  • 4003003:+X is a basic descriptor of the path and provides the excited Grid ID abd DoF.
  • <> is a delimiter between parts of the label.
  • Frt Susp.:LCA - Frt Bush:LHS:+X provides a more meaningful description for the attachment point and DoF.
Any and all parts of the label may be missing from the TF subcase label, but the more complete the label is, the less it needs to be manually filled in to sufficiently define path information needed for the analysis.

Scenarios of TF subcase labels

No label, or unexpected label.
The Utility makes all TF subcases available in the Path Details dialog so that you can add transfer paths manually in the Point tab and assign the proper subcase to each path in the TF tab.
Label includes only Part 1 - Excited Grid ID: DoF
The Utility builds a list of transfer paths in the Point tab, and assign the labeled subcase to the corresponding path in the TF tab. You will need to manually assign forces to the paths in order to proceed with the analysis.
Label includes Part 1 and Part 2 - Connector Element ID: DoF
The Utility builds a list of transfer paths in the Point tab, and assign the labeled subcase to the corresponding path in the TF tab, and assign force data matching the Grid and/or Element ID to the proper path in the Force tab.
Label includes all three parts.
The Utility builds a list of transfer paths and adds proper descriptions to the attachment point in the Point tab, assigns the labeled subcase to the corresponding path in the TF tab, and assigns force data matching the Grid and/or Element ID to the proper path in the Force tab.
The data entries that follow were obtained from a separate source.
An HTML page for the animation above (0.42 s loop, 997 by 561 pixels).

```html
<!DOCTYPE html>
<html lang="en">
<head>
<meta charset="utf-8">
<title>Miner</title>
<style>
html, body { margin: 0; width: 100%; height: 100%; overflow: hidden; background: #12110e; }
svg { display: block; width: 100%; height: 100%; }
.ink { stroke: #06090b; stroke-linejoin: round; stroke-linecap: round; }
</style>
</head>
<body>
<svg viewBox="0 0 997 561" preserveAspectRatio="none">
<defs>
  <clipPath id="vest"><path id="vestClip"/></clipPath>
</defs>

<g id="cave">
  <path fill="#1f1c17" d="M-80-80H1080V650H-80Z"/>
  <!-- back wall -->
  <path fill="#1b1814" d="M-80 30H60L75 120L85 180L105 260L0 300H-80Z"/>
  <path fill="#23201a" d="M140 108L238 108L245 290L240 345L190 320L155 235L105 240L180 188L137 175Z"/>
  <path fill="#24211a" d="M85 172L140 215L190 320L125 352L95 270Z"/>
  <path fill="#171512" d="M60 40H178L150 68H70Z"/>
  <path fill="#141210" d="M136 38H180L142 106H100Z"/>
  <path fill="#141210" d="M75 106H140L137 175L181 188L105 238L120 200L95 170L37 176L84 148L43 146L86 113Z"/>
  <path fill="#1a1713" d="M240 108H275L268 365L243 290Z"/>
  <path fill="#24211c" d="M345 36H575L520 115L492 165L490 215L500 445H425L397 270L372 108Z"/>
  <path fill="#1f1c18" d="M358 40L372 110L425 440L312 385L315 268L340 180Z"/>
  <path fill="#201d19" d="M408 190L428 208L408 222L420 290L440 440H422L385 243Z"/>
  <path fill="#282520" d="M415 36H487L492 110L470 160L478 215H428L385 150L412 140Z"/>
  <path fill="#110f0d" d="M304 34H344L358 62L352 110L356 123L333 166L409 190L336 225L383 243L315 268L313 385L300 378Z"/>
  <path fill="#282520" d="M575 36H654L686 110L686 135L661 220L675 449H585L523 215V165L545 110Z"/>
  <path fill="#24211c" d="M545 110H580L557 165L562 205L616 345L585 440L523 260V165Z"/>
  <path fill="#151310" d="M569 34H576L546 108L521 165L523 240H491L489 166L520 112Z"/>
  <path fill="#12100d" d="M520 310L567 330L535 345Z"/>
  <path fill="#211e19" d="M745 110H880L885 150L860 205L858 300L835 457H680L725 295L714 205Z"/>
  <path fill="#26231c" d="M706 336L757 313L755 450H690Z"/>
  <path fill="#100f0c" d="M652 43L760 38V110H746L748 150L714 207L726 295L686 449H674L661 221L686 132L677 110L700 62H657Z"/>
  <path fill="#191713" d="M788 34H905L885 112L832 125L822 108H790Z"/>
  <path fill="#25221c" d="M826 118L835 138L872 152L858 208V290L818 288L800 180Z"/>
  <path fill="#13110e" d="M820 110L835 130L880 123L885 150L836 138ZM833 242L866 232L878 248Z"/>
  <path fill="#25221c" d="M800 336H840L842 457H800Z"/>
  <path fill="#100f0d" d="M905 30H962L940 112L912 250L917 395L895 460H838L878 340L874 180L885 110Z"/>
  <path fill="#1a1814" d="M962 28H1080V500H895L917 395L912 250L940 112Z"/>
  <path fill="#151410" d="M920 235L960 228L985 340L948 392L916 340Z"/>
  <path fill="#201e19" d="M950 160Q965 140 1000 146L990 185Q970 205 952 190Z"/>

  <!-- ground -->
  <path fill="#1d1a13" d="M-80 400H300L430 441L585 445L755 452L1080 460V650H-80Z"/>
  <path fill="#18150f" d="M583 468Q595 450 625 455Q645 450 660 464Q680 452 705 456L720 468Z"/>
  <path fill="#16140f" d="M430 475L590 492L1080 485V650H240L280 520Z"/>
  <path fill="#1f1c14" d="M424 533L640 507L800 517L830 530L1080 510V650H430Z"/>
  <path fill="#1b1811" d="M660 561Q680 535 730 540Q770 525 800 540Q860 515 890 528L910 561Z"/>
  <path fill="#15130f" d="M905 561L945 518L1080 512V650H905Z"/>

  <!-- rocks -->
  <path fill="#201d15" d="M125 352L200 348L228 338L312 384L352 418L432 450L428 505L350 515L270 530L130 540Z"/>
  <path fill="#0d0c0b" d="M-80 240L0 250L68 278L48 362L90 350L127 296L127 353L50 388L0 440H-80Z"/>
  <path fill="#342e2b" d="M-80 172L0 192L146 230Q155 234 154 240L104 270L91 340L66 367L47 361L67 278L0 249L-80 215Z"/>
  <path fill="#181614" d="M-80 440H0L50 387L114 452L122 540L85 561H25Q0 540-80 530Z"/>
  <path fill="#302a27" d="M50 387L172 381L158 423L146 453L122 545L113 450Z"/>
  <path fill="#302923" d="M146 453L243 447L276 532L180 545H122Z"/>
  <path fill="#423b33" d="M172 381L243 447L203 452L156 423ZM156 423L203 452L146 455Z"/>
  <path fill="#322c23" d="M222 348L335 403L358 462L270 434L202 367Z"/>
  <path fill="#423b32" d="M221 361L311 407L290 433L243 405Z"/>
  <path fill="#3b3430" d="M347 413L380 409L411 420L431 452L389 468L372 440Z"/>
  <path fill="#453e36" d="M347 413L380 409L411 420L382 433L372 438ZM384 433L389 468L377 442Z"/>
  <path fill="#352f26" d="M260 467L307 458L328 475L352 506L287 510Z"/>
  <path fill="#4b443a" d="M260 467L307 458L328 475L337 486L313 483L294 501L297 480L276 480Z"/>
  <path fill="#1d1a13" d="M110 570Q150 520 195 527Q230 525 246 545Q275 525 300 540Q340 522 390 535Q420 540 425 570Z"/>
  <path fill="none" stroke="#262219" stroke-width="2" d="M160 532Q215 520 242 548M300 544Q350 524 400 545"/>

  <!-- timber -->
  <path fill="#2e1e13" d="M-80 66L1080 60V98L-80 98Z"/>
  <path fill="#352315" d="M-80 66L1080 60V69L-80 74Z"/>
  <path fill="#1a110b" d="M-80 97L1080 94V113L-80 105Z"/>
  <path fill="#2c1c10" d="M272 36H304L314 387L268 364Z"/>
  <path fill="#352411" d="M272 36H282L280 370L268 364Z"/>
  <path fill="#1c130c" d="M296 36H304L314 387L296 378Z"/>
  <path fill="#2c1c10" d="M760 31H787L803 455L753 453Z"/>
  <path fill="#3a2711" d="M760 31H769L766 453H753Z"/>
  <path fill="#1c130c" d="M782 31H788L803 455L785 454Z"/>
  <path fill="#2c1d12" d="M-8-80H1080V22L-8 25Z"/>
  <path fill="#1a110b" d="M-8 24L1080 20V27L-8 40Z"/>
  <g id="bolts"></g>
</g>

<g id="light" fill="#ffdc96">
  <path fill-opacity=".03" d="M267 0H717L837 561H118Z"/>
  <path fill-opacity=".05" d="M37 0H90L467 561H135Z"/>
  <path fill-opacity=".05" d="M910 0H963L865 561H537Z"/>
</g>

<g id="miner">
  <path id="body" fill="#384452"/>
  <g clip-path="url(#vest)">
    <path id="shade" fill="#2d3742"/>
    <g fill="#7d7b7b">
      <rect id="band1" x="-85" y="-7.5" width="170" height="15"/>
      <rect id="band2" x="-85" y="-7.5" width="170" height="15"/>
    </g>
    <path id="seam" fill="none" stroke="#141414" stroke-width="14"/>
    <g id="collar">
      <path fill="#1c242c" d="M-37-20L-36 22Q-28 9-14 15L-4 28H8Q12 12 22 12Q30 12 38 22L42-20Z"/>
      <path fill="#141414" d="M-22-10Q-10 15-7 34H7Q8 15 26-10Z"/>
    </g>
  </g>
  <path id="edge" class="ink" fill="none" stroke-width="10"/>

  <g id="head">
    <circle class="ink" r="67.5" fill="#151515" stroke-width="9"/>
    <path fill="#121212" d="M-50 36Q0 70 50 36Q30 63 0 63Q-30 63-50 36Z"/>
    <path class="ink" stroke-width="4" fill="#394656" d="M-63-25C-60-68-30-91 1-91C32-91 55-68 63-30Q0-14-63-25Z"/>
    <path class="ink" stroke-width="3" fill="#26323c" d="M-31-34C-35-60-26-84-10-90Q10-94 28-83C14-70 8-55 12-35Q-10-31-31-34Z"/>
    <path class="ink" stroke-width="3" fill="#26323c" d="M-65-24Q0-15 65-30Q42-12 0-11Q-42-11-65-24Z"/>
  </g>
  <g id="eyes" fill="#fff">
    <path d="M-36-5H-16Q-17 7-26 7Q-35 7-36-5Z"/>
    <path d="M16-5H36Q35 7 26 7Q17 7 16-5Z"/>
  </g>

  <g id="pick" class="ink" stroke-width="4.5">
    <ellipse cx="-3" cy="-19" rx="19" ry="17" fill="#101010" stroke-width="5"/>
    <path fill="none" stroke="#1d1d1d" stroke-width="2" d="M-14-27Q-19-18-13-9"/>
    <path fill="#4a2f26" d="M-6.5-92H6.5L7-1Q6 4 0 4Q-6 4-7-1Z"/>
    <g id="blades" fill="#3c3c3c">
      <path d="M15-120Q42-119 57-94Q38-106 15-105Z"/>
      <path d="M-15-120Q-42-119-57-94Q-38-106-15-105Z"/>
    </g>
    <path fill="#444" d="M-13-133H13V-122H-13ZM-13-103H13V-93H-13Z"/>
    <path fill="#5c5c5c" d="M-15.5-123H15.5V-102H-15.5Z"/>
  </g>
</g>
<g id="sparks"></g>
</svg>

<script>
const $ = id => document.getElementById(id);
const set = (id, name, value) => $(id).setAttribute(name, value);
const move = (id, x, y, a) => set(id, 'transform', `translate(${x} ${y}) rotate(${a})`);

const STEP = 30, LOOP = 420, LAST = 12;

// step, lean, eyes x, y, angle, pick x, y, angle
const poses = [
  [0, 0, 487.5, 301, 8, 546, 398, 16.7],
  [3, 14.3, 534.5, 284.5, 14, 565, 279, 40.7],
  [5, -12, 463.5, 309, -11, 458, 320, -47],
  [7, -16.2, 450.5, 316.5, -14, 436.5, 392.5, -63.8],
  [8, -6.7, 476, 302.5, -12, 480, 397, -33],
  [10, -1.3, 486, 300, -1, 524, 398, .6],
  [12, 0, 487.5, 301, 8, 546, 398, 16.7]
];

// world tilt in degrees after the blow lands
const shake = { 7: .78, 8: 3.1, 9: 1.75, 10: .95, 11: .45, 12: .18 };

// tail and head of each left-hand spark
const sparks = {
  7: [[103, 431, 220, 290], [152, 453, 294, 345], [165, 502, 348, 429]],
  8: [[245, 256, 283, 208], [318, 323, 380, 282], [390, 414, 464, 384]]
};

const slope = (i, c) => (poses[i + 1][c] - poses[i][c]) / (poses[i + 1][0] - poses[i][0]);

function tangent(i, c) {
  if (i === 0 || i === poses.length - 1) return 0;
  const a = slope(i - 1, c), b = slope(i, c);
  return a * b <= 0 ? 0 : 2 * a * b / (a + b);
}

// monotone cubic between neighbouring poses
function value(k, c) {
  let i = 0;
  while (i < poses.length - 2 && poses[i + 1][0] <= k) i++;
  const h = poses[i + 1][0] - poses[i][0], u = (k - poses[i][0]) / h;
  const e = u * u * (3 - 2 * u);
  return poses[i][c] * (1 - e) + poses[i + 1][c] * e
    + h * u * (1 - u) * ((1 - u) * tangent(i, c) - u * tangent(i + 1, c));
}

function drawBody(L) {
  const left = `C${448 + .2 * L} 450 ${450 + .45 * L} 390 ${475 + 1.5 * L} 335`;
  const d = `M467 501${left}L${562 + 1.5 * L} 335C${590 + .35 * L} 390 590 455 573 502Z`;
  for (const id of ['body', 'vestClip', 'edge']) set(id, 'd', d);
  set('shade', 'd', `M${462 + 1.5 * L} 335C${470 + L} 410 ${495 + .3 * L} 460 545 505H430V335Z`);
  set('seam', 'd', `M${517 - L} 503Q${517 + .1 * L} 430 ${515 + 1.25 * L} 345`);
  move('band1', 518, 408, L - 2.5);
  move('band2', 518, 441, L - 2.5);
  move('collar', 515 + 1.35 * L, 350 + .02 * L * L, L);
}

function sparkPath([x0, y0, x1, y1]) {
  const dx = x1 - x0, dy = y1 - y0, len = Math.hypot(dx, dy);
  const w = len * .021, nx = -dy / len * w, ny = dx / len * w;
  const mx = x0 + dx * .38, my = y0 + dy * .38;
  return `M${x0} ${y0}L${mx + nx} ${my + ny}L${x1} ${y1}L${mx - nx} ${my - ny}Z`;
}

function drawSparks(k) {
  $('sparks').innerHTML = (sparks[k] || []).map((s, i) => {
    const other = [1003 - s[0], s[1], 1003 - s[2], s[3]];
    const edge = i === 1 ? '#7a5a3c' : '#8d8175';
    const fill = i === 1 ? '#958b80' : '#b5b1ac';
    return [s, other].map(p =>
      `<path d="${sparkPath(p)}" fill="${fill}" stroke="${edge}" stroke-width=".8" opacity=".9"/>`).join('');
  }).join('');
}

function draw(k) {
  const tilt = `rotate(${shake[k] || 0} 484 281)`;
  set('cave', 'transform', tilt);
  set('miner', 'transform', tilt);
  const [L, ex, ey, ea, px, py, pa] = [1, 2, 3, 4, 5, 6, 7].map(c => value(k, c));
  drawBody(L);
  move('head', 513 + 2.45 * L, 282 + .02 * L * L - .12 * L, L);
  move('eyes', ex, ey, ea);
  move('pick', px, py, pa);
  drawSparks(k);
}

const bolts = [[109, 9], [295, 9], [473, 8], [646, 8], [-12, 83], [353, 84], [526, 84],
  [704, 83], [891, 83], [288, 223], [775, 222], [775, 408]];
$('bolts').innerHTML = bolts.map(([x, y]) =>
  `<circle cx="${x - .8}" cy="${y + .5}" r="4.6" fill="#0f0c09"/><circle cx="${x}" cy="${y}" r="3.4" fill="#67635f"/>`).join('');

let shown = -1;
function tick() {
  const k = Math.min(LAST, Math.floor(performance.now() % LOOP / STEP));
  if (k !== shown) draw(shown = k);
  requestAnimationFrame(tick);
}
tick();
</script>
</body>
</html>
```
The Automated TPA Process (one-step TPA)

The traditional TPA involves two solver runs, and can be fairly complex to setup to ensure that results from the two runs are consistent with subcases properly labeled as input to the TPA utility. A simplified process has been developed in OptiStruct that allows the necessary data needed for the TPA analysis to be requested (using the PFPATH card) in a single frequency response analysis run, where transfer path participation, along with associated transfer function and force data are output into a .h3d file. With this approach, a separate transfer function run is not needed.

Once the resulting .h3d file is loaded into the TPA utility, transfer function results are automatically matched up to force results that are guaranteed to be consistent. The automated TPA process significantly improves the efficiency and robustness of the TPA analyses.

The transfer path labeling can be significantly enhanced, if a tagpoint mapping file, which is automatically generated by the Analysis Manager functionality of the NVH Director, exists in the same folder where the .h3d file is located. The TPA tool will use the information from the mapping file to automatically create detailed path descriptions.